This subject will examine the nature and capacity of international law to accommodate both environment and development objectives. It will explore the meaning of ‘development’, the legal basis for promoting development, and the ways in which states balance environment and development considerations in international law. The nexus between development and the environment in international law is complex. International laws protecting the environment have evolved to take account of development considerations. Environmental treaties such as the United Nations Framework Convention on Climate Change provide for different commitments from developing and developed countries. Meanwhile, international cooperation fostering development has been shaped by environmental protection. Economic instruments, such as those governing international trade, impact on environmental regulation, and development lending is often linked to environmental performance. The catch-all concept of sustainable development is invoked by states to combine consideration for environmental, economic and social development imperatives leading to contested outcomes.

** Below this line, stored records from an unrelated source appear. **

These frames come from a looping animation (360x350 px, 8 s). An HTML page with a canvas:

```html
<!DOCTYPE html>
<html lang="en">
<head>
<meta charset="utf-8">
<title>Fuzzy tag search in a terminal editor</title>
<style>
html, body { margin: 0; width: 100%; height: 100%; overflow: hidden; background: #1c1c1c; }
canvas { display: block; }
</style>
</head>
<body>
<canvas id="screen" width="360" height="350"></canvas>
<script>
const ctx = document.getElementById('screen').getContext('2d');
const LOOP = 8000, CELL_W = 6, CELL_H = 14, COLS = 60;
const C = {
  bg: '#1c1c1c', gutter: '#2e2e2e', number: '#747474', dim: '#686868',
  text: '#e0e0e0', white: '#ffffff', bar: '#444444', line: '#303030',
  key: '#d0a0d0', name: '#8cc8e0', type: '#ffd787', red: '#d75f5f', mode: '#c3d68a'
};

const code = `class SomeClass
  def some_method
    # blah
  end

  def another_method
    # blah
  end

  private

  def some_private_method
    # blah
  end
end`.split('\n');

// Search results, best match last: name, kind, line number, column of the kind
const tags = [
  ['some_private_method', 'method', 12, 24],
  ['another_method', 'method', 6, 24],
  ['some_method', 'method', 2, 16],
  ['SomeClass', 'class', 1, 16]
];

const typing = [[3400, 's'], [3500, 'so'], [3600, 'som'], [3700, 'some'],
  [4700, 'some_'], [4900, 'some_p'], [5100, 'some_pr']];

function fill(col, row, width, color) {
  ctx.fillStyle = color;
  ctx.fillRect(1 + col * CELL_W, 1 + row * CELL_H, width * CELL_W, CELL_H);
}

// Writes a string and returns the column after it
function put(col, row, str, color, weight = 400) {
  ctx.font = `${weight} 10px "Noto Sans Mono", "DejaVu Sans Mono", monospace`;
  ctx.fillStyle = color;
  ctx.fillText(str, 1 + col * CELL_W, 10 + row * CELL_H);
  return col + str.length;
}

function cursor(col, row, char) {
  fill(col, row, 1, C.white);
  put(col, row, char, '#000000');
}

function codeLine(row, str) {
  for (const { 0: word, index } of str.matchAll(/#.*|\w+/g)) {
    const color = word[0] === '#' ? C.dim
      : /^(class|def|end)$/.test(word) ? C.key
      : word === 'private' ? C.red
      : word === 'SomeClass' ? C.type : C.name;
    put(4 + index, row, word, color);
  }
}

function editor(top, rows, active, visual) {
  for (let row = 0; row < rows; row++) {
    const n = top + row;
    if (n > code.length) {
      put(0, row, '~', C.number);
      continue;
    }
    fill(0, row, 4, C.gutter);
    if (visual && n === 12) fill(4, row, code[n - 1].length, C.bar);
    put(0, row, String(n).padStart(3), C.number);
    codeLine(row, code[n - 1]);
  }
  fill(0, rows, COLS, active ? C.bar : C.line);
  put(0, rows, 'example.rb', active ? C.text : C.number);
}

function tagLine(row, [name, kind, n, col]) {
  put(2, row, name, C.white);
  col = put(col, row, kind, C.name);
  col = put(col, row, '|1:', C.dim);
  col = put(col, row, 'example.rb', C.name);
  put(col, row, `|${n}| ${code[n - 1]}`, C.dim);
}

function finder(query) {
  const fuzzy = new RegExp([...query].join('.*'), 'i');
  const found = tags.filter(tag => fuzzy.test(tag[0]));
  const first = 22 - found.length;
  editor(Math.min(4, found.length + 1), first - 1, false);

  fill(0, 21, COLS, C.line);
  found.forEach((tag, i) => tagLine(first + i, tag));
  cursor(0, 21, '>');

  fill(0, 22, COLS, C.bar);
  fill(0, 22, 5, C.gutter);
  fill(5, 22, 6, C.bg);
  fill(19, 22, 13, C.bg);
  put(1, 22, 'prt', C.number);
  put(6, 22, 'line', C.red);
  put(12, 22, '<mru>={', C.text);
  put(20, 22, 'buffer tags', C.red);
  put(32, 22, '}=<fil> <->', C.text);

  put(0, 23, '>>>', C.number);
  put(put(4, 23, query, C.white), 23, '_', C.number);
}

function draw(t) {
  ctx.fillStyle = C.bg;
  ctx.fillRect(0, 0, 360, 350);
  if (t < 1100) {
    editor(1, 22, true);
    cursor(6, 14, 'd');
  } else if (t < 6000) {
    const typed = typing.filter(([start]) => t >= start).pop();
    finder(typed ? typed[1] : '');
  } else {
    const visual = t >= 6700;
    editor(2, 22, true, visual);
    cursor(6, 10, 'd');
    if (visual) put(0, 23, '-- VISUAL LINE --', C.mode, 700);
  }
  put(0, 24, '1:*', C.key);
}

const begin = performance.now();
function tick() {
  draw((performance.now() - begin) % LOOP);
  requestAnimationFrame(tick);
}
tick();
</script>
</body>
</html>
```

Principal topics include:
- The historical evolution of the concept of ‘sustainable development’ in international law and the crafting of ‘Sustainable Development Goals’
- A critical appraisal of characterisations of ‘rights’ to a clean environment and to development in international law
- Case studies demonstrating how international laws to protect the environment take account of development considerations
- Case studies demonstrating how international economic instruments impact on or integrate environmental protection
- A critical assessment of the role of international law in states’ cooperative efforts to balance environment and development objectives.
Intended learning outcomes
A student who has successfully completed this subject will:
- Have an advanced and integrated understanding of the international legal principles governing the environmental impacts of development, including recent developments in this field of law and practice
- Be able to critically examine, analyse, interpret and assess the effects and implications of these legal rules
- Be an engaged participant in debate regarding emerging and contemporary issues in the field, such as the place of ‘sustainable development’ in international environmental law and the relationship between international economic instruments and environmental protection
- Have a sophisticated appreciation of the factors and processes driving the coordination of development and environment objectives in international decision-making
- Have an advanced and detailed understanding of the international laws and processes that attempt to combine environment and development considerations
- Have the cognitive and technical skills to generate critical and creative ideas relating the relationship between development and environmental protection in international law and to critically evaluate the outcomes from the different perspectives of the North and the South
- Have the cognitive and technical skills to independently examine, research and analyse existing and emerging legal issues relating to the intersection between the development project and environmental impact
- Have the communication skills to clearly articulate and convey complex information regarding international legal instruments and concepts that aim to balance development and environment objectives
- Be able demonstrate autonomy, expert judgment and responsibility as a practitioner and learner in the field of international law at the intersection of development and environmental protection priorities.
Last updated: 18 December 2020